Looking back after a visit to the local market in Siam Reap, red tree ants were not a surprise to us. Our regular guide raves about them as a delicacy, served fermented or alone. But I cannot see any good reason for a western chef to use red ants in cooking unless his roots are closely connected. Having said that, it takes me back to the Noma dinner at Mandarin Oriental in Tokyo.
The service of raw Langoustine topped with red ants was borderline repulsive. That’s not to say that I haven’t ventured out to taste red ants but not in a metropolitan where there are so many other good options.
The shock value of using red ants was the aim of the chef – and it worked. Especially red ants on raw fish – yuck. What a terrible combination. The slight advantage (food speaking) is the texture – crunchy.
I forewarned the chef that I wouldn’t be interested. Having said that René Redzepi is a very nice, charming person, hard working and hip. That didn’t stop me from wondering why any world class chef would offer insects on his menu and especially to a Japanese audience. I know this is one of his signature dishes (eureka) he serves in Copenhagen but them again does it really justify using insects. There are so many other options and if you are after texture find another solution.
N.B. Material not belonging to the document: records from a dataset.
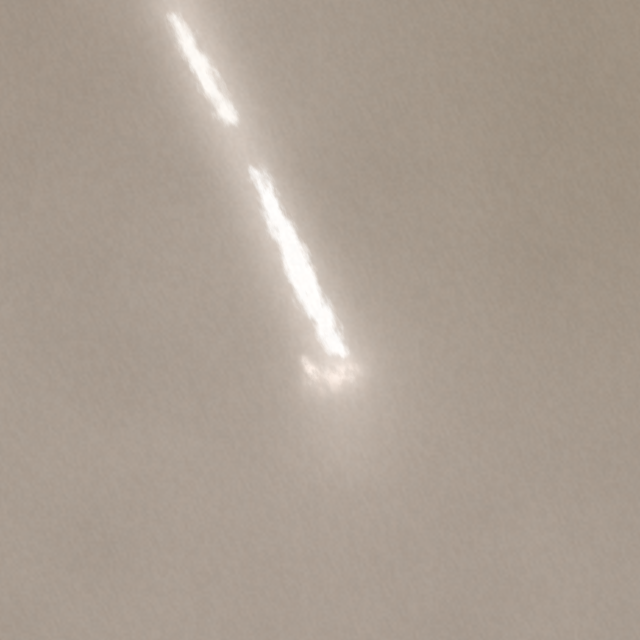
This texture is drawn by a Shadertoy shader. Its source:

```glsl
float hash(vec2 p) {
    vec3 q = fract(vec3(p.xyx) * 0.1031);
    q += dot(q, q.yzx + 33.33);
    return fract((q.x + q.y) * q.z);
}

float noise(vec2 p) {
    vec2 cell = floor(p), f = fract(p);
    f = f * f * (3.0 - 2.0 * f);
    float low = mix(hash(cell), hash(cell + vec2(1, 0)), f.x);
    float high = mix(hash(cell + vec2(0, 1)), hash(cell + vec2(1, 1)), f.x);
    return mix(low, high, f.y);
}

float fbm(vec2 p) {
    float sum = 0.0, weight = 0.5;
    for (int i = 0; i < 4; i++) {
        sum += weight * noise(p);
        p = mat2(1.6, 1.2, -1.2, 1.6) * p + 17.3;
        weight *= 0.5;
    }
    return sum / 0.9375;
}

// Distance to a segment in x, position along it in y
vec2 segment(vec2 p, vec2 a, vec2 b) {
    vec2 ab = b - a;
    float along = clamp(dot(p - a, ab) / dot(ab, ab), 0.0, 1.0);
    return vec2(length(p - a - ab * along), along);
}

// Hot core with a soft falloff, swelling from its ends
float streak(vec2 p, vec2 a, vec2 b, float startWidth, float endWidth, float rough) {
    vec2 s = segment(p, a, b);
    float width = mix(startWidth, endWidth, s.y) + 0.008 * sin(3.14159 * s.y);
    float edge = s.x - width + rough;
    return 0.82 * smoothstep(0.009, -0.010, edge) + 0.18 * exp(-max(edge, 0.0) * 65.0);
}

void mainImage(out vec4 fragColor, in vec2 fragCoord) {
    vec2 uv = fragCoord / iResolution.xy;

    // Warm matte surface with slow shading
    vec3 color = mix(vec3(0.655, 0.608, 0.562), vec3(0.620, 0.570, 0.512),
                     smoothstep(0.25, 1.0, uv.x) * smoothstep(0.1, 0.85, uv.y));
    color -= vec3(0.025, 0.030, 0.035) * exp(-dot(uv - vec2(0.03, 0.95), uv - vec2(0.03, 0.95)) * 14.0);
    color += vec3(0.012, 0.010, 0.012) * exp(-dot(uv - vec2(0.5, 0.1), uv - vec2(0.5, 0.1)) * 6.0);
    color += 0.030 * (fbm(uv * 7.0) - 0.5);

    // Axes of the reflection, used to stretch its rough edges
    vec2 direction = normalize(vec2(0.42, -0.91));
    vec2 local = vec2(dot(uv, direction), dot(uv, vec2(-direction.y, direction.x)));
    float rough = 0.020 * (fbm(local * vec2(45.0, 110.0)) - 0.5);

    // Wide haze around the whole reflection
    float axis = segment(uv, vec2(0.275, 1.0), vec2(0.525, 0.43)).x;
    float haze = 0.11 * exp(-axis * axis * 380.0) + 0.05 * exp(-axis * 9.0);
    vec2 tail = (uv - vec2(0.54, 0.37)) / vec2(0.09, 0.12);
    haze += 0.06 * exp(-dot(tail, tail));
    color += haze * vec3(1.0, 1.0, 1.04);

    // Two bright streaks
    float upper = streak(uv, vec2(0.272, 0.972), vec2(0.360, 0.812), 0.005, 0.008, rough);
    float lower = streak(uv, vec2(0.400, 0.732), vec2(0.525, 0.456), 0.006, 0.014, rough);
    color = mix(color, vec3(1.0, 0.985, 0.965), clamp(upper * 0.97, 0.0, 1.0));
    color = mix(color, vec3(1.0, 0.990, 0.980), clamp(lower * 1.04, 0.0, 1.0));

    // Faint broken glints under the lower tip
    float glint = exp(-pow(segment(uv, vec2(0.474, 0.437), vec2(0.490, 0.416)).x * 130.0, 2.0));
    float smear = exp(-pow(segment(uv, vec2(0.495, 0.405), vec2(0.545, 0.415)).x * 48.0, 2.0));
    float patches = smoothstep(0.25, 0.75, fbm(local * vec2(60.0, 100.0) + 5.0));
    color += (0.19 * glint + 0.14 * smear) * (0.35 + 0.65 * patches) * vec3(1.0, 0.97, 0.98);

    // Fine slanted fibres and grain
    float fibre = noise(local * vec2(75.0, 210.0)) - 0.5;
    float grain = noise(uv * 230.0) - 0.5;
    color += 0.016 * fibre + 0.018 * grain;
    color += 0.008 * (noise(uv * 120.0 + 40.0) - 0.5) * vec3(1.0, -0.3, -1.0);

    fragColor = vec4(clamp(color, 0.0, 1.0), 1.0);
}
```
I guess its still early in the morning to decipher the brain code of a chef. At the same time, I am pondering over the El Bulli’s set of cooks books I received as a gift. They are truly incredible. When I visited the laboratory and offices of Ferran, I was astounded by by the rows of cabinets filled with processed foods from all over the globe – I thought how strange. Now I get it!
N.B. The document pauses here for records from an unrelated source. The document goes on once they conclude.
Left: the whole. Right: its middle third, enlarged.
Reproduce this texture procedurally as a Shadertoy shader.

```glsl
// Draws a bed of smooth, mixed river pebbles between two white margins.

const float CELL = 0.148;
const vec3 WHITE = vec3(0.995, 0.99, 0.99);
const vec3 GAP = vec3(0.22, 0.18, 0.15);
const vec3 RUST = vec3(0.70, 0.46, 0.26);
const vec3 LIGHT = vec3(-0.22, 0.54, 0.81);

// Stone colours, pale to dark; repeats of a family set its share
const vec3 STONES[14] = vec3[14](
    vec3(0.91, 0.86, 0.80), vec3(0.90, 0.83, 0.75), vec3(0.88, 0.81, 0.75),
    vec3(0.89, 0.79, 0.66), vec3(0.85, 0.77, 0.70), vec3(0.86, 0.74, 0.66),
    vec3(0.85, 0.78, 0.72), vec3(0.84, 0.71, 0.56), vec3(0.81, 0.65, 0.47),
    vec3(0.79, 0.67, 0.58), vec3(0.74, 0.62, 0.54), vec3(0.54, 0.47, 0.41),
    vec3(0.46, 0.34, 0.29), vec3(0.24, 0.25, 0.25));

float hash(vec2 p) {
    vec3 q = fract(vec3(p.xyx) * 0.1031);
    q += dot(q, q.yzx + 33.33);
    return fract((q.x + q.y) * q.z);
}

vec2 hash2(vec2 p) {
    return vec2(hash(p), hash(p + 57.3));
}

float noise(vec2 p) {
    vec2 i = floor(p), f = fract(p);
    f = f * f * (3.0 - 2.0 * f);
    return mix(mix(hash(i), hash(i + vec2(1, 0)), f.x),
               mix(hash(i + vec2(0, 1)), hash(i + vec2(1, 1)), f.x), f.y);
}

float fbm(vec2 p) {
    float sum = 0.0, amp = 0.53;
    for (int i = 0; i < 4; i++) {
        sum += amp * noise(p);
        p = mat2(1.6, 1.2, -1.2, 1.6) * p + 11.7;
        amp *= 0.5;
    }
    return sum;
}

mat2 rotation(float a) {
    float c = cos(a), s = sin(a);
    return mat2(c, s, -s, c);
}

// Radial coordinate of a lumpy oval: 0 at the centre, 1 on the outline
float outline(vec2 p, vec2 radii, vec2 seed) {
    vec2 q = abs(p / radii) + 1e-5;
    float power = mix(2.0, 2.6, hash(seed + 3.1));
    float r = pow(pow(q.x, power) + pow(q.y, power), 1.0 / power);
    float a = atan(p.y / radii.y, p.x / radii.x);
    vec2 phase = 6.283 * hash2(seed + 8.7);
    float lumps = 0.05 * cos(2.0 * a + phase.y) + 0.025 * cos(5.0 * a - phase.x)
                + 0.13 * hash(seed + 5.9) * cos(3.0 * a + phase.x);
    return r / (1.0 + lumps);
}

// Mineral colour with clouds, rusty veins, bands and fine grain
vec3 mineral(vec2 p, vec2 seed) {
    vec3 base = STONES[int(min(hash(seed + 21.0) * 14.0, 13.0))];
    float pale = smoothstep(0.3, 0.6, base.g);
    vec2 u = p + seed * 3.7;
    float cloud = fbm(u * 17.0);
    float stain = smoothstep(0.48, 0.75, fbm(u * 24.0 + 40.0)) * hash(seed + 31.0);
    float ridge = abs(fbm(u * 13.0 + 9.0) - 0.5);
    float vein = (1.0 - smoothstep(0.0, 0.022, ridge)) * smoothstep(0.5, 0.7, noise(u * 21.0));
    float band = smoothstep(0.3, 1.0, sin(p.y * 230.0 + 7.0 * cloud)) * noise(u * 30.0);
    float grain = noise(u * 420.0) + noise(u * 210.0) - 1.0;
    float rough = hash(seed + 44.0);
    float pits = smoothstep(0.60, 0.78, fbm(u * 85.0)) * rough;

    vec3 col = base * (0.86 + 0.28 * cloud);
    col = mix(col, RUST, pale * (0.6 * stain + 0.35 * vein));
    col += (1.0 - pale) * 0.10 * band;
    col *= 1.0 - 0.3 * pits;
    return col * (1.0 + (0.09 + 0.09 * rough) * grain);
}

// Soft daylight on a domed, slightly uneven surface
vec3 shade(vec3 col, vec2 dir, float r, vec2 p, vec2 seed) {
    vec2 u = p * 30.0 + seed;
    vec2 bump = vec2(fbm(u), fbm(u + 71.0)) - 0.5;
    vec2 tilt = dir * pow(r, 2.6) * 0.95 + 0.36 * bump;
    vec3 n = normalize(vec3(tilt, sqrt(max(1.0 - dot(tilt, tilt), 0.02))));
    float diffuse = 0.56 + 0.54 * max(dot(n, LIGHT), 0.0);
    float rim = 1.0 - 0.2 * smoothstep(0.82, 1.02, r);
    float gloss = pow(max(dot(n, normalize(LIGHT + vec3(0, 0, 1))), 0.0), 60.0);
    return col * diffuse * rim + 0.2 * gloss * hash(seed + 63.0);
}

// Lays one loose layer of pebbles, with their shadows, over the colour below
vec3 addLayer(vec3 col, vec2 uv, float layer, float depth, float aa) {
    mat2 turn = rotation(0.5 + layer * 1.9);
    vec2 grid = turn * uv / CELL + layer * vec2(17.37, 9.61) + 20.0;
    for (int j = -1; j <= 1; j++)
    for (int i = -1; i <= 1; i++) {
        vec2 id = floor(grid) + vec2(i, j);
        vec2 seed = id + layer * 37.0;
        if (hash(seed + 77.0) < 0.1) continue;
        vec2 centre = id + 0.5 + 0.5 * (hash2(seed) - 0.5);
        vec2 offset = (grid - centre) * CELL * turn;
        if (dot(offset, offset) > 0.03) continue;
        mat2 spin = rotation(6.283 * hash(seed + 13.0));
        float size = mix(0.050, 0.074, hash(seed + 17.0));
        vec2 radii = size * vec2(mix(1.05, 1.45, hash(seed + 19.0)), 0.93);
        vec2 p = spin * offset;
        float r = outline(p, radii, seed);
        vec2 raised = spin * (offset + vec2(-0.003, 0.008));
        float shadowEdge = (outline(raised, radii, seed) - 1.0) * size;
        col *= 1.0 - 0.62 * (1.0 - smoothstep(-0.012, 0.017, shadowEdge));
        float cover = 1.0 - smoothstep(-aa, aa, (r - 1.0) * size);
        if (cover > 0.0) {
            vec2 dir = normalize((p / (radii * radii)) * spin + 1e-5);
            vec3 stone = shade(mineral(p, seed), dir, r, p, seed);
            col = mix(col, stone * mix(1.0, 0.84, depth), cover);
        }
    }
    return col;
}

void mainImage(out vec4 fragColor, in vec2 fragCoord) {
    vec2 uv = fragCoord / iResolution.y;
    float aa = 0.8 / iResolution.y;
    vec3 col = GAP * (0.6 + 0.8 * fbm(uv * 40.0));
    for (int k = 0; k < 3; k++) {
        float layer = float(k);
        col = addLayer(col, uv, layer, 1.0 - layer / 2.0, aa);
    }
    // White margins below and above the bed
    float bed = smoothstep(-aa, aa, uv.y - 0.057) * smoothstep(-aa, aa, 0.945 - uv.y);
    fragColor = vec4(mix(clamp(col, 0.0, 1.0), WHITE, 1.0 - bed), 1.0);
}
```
I felt dumbfounded when I met Ferran for the first time, and his laboratory was so small. After trying El Bulli several times, I never had the impression he was trying to impress, his genius was he was trying to invent a new language and he did. That was his genius and the proof is it is here to stay.